• _Your objective_
Where does the string "panel" occur in the entries below? Copy every line where it does.

[Stored data entries]

--------------------

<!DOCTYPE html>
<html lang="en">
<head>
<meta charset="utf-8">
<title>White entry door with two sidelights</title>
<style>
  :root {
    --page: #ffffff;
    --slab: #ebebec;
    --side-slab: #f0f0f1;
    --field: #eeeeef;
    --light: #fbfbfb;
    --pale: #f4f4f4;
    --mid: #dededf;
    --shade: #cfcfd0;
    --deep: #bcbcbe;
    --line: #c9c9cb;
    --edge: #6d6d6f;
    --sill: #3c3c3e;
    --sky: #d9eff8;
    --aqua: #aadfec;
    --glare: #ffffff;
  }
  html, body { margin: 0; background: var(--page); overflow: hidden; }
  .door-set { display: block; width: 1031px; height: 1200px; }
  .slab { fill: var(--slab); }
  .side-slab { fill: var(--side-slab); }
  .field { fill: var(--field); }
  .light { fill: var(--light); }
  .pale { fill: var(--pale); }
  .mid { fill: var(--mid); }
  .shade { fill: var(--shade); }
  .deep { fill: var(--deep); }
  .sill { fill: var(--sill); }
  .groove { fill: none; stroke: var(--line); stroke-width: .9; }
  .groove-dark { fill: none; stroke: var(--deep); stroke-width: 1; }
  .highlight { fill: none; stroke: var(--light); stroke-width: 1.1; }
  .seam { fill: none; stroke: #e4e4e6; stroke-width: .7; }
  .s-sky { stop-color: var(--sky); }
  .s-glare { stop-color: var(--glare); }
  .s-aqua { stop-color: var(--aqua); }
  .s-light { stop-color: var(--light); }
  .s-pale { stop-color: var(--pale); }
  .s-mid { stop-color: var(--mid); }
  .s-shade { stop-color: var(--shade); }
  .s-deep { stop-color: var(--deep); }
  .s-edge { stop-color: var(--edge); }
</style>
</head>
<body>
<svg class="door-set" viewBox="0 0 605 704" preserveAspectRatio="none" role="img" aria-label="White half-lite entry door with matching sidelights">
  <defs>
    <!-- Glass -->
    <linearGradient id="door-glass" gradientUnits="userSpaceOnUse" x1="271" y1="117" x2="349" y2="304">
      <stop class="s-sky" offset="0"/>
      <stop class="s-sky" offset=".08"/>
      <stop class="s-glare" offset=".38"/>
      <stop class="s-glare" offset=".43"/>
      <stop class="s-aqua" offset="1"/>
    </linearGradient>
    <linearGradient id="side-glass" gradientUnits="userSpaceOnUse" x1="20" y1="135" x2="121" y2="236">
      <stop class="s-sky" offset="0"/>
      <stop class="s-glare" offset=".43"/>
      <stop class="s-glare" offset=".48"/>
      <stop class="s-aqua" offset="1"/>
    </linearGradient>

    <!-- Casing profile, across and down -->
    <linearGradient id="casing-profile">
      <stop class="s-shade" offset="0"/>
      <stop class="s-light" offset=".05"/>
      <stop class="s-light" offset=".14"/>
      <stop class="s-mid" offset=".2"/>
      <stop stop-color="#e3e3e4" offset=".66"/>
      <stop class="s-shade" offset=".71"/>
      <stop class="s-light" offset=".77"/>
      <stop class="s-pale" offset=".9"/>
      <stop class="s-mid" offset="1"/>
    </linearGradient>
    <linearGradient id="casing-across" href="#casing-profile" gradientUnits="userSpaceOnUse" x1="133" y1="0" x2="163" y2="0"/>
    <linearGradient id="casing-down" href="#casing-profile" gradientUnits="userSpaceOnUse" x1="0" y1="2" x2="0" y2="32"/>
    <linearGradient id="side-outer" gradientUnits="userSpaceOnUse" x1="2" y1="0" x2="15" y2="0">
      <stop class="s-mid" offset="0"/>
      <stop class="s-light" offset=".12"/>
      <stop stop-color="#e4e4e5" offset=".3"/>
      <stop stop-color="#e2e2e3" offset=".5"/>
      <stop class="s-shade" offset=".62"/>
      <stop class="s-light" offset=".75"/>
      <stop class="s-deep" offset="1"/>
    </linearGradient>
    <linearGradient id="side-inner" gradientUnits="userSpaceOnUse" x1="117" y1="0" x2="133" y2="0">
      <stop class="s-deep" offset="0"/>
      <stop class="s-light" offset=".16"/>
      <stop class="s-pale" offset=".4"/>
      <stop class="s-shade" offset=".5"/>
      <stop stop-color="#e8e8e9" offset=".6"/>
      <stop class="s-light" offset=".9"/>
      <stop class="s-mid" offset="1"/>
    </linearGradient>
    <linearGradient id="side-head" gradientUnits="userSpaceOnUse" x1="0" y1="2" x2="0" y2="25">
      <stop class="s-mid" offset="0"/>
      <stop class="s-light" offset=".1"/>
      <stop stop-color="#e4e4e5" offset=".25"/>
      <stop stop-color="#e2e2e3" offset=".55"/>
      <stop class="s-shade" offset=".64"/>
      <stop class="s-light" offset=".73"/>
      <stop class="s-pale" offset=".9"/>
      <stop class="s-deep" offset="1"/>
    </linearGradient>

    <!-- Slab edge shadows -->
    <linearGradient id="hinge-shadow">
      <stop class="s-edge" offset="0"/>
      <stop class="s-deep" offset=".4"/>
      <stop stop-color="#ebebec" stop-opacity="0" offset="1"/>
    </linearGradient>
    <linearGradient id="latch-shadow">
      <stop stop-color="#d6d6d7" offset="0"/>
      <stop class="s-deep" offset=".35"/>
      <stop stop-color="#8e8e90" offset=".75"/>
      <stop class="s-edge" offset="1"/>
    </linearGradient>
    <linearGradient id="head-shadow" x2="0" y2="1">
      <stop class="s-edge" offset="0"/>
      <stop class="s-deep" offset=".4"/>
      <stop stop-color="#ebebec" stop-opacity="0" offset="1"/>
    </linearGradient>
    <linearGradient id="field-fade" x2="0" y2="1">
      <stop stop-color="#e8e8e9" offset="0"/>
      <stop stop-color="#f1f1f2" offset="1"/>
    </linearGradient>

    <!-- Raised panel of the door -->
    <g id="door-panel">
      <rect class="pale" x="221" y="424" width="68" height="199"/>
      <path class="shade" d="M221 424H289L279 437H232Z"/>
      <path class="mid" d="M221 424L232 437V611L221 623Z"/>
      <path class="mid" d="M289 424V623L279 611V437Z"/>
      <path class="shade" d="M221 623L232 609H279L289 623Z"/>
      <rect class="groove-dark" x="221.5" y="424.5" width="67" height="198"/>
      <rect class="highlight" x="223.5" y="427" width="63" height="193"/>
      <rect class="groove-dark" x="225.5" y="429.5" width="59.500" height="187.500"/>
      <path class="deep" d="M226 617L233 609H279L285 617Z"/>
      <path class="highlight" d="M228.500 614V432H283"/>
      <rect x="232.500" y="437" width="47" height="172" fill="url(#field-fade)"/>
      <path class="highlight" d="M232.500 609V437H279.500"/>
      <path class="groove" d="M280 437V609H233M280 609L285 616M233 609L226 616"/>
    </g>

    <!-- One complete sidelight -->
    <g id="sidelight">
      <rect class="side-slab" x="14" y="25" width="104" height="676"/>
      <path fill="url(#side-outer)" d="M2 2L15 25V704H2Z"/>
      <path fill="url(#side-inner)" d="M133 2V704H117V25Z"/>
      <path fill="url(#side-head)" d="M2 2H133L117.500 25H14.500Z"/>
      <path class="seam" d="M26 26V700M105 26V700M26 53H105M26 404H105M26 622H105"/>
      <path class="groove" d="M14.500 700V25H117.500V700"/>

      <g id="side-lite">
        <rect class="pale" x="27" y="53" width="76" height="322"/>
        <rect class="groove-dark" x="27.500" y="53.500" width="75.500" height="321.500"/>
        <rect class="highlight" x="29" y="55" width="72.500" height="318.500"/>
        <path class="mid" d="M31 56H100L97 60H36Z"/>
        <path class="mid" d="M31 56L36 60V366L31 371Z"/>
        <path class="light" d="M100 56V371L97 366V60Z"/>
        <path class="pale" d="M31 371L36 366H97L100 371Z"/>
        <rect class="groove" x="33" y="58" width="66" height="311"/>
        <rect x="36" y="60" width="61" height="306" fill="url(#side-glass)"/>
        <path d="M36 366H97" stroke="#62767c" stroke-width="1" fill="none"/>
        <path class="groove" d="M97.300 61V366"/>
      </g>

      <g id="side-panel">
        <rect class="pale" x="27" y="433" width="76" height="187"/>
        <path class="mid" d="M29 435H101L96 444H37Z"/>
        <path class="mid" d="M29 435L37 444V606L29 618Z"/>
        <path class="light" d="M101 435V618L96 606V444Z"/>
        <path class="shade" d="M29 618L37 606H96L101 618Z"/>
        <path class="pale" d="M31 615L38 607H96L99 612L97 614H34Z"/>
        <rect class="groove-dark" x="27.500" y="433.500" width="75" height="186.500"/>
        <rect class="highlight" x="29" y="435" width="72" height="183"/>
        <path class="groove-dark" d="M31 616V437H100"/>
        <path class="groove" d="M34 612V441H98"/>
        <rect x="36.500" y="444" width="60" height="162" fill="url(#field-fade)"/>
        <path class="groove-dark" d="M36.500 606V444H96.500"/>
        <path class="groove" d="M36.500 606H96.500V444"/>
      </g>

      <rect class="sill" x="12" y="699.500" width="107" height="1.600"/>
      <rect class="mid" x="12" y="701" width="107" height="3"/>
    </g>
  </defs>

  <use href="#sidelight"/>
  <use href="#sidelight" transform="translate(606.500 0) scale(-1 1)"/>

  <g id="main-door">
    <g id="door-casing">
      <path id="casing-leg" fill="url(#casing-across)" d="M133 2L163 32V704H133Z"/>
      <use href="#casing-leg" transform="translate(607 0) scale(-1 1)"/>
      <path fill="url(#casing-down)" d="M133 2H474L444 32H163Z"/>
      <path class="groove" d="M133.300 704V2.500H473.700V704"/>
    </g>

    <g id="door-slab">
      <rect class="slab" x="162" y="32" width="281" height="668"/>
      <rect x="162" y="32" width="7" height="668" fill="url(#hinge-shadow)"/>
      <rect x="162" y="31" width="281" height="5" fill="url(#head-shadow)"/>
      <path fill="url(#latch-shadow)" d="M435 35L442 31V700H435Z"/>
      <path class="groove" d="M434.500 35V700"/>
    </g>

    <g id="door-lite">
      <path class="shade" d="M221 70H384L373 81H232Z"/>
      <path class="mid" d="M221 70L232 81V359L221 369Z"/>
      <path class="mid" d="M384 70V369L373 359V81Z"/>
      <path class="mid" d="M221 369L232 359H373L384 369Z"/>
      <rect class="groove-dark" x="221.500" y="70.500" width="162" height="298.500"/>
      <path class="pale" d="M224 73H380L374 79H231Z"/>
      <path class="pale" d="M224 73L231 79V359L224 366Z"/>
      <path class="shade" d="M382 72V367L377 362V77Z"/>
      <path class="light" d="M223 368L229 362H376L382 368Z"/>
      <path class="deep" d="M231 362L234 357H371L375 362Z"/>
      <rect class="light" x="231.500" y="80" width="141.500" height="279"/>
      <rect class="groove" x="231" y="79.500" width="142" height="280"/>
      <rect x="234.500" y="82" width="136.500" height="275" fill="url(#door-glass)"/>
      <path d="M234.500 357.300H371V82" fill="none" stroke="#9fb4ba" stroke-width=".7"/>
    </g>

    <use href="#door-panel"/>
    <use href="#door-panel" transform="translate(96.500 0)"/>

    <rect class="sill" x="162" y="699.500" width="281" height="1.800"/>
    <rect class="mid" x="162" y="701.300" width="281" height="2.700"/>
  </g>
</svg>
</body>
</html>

--------------------

• _Solution below_
    <!-- Raised panel of the door -->
    <g id="door-panel">
      <g id="side-panel">
    <use href="#door-panel"/>
    <use href="#door-panel" transform="translate(96.500 0)"/>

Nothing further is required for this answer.